** Opening Extracted entries block **

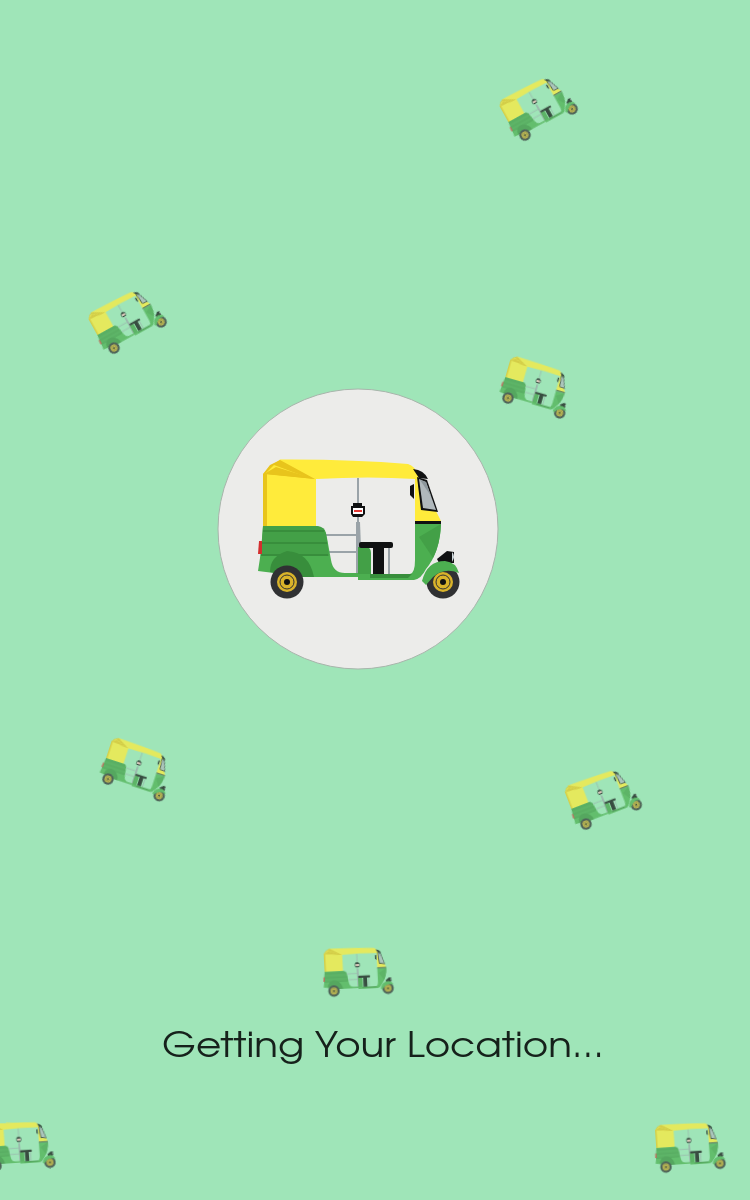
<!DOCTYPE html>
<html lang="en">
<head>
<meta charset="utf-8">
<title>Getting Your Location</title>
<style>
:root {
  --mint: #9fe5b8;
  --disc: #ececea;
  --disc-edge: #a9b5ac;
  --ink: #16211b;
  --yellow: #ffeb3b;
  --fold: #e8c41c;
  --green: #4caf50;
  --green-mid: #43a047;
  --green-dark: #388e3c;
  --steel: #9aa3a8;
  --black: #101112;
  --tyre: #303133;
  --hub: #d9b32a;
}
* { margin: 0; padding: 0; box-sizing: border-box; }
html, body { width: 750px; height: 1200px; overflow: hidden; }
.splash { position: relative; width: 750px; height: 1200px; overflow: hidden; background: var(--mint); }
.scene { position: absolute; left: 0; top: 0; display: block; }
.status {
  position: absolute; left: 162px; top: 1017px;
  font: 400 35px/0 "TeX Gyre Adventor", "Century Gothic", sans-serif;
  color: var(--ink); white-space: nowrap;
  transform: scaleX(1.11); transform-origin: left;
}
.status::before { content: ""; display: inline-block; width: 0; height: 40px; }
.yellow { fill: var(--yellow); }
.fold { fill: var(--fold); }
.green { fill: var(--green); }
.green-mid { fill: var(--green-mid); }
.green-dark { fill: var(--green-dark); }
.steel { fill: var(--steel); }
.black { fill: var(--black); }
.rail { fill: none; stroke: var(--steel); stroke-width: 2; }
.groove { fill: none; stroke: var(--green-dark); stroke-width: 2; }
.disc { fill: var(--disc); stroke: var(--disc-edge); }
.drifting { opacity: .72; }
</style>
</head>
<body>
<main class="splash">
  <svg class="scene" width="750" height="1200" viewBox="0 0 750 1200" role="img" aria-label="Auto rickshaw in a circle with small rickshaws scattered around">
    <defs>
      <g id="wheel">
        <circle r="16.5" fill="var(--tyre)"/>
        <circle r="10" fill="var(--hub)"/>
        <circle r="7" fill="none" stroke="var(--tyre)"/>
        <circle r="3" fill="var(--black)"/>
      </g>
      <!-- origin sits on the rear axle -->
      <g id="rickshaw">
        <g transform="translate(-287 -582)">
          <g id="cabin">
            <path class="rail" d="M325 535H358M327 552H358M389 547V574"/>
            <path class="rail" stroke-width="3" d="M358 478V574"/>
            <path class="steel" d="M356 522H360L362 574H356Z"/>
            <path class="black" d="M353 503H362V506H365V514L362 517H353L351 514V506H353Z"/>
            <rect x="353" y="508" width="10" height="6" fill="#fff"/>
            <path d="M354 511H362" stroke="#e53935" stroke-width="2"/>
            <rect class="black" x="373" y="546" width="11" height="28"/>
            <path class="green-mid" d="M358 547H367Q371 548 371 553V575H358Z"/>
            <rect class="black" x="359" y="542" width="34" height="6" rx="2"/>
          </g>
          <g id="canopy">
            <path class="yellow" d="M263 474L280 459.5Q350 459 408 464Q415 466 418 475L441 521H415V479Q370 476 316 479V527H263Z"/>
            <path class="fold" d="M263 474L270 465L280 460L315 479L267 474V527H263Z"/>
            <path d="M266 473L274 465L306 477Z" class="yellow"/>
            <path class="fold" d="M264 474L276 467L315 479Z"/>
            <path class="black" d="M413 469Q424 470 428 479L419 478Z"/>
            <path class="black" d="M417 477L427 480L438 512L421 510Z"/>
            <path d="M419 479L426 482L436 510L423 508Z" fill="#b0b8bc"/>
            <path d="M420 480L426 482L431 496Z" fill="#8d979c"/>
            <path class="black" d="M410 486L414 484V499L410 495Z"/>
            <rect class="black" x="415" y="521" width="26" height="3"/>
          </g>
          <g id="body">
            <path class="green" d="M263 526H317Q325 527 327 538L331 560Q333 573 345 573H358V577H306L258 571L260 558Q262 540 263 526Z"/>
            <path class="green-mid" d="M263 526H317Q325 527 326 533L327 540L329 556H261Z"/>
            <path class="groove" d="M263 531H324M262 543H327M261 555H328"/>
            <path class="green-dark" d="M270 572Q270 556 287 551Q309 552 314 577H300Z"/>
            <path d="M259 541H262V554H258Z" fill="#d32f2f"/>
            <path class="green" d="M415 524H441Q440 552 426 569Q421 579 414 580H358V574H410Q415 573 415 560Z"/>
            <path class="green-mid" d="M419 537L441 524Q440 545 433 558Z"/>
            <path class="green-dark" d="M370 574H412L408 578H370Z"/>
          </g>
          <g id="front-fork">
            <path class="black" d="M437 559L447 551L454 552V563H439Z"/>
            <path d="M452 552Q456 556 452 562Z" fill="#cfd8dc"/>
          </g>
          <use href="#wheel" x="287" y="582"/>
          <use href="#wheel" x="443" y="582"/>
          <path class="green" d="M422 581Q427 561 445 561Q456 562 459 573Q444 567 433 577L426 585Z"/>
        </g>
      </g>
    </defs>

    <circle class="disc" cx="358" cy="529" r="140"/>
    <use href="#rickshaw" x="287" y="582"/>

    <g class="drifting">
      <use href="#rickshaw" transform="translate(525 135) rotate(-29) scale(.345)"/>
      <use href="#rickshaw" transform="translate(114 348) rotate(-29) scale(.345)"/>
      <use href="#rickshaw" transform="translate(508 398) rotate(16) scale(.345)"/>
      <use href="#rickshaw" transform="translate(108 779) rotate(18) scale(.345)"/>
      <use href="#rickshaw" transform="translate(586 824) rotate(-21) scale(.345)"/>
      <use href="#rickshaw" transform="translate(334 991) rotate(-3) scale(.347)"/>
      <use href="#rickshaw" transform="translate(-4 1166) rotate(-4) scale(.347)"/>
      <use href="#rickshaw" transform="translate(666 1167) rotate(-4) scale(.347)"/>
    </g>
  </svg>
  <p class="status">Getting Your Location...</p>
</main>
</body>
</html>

** Closing Extracted entries block **

● **Requirement**:
Whichever lines of the records above hold the word "transform" should all be copied out.

● **Output below**:
  transform: scaleX(1.11); transform-origin: left;
        <g transform="translate(-287 -582)">
      <use href="#rickshaw" transform="translate(525 135) rotate(-29) scale(.345)"/>
      <use href="#rickshaw" transform="translate(114 348) rotate(-29) scale(.345)"/>
      <use href="#rickshaw" transform="translate(508 398) rotate(16) scale(.345)"/>
      <use href="#rickshaw" transform="translate(108 779) rotate(18) scale(.345)"/>
      <use href="#rickshaw" transform="translate(586 824) rotate(-21) scale(.345)"/>
      <use href="#rickshaw" transform="translate(334 991) rotate(-3) scale(.347)"/>
      <use href="#rickshaw" transform="translate(-4 1166) rotate(-4) scale(.347)"/>
      <use href="#rickshaw" transform="translate(666 1167) rotate(-4) scale(.347)"/>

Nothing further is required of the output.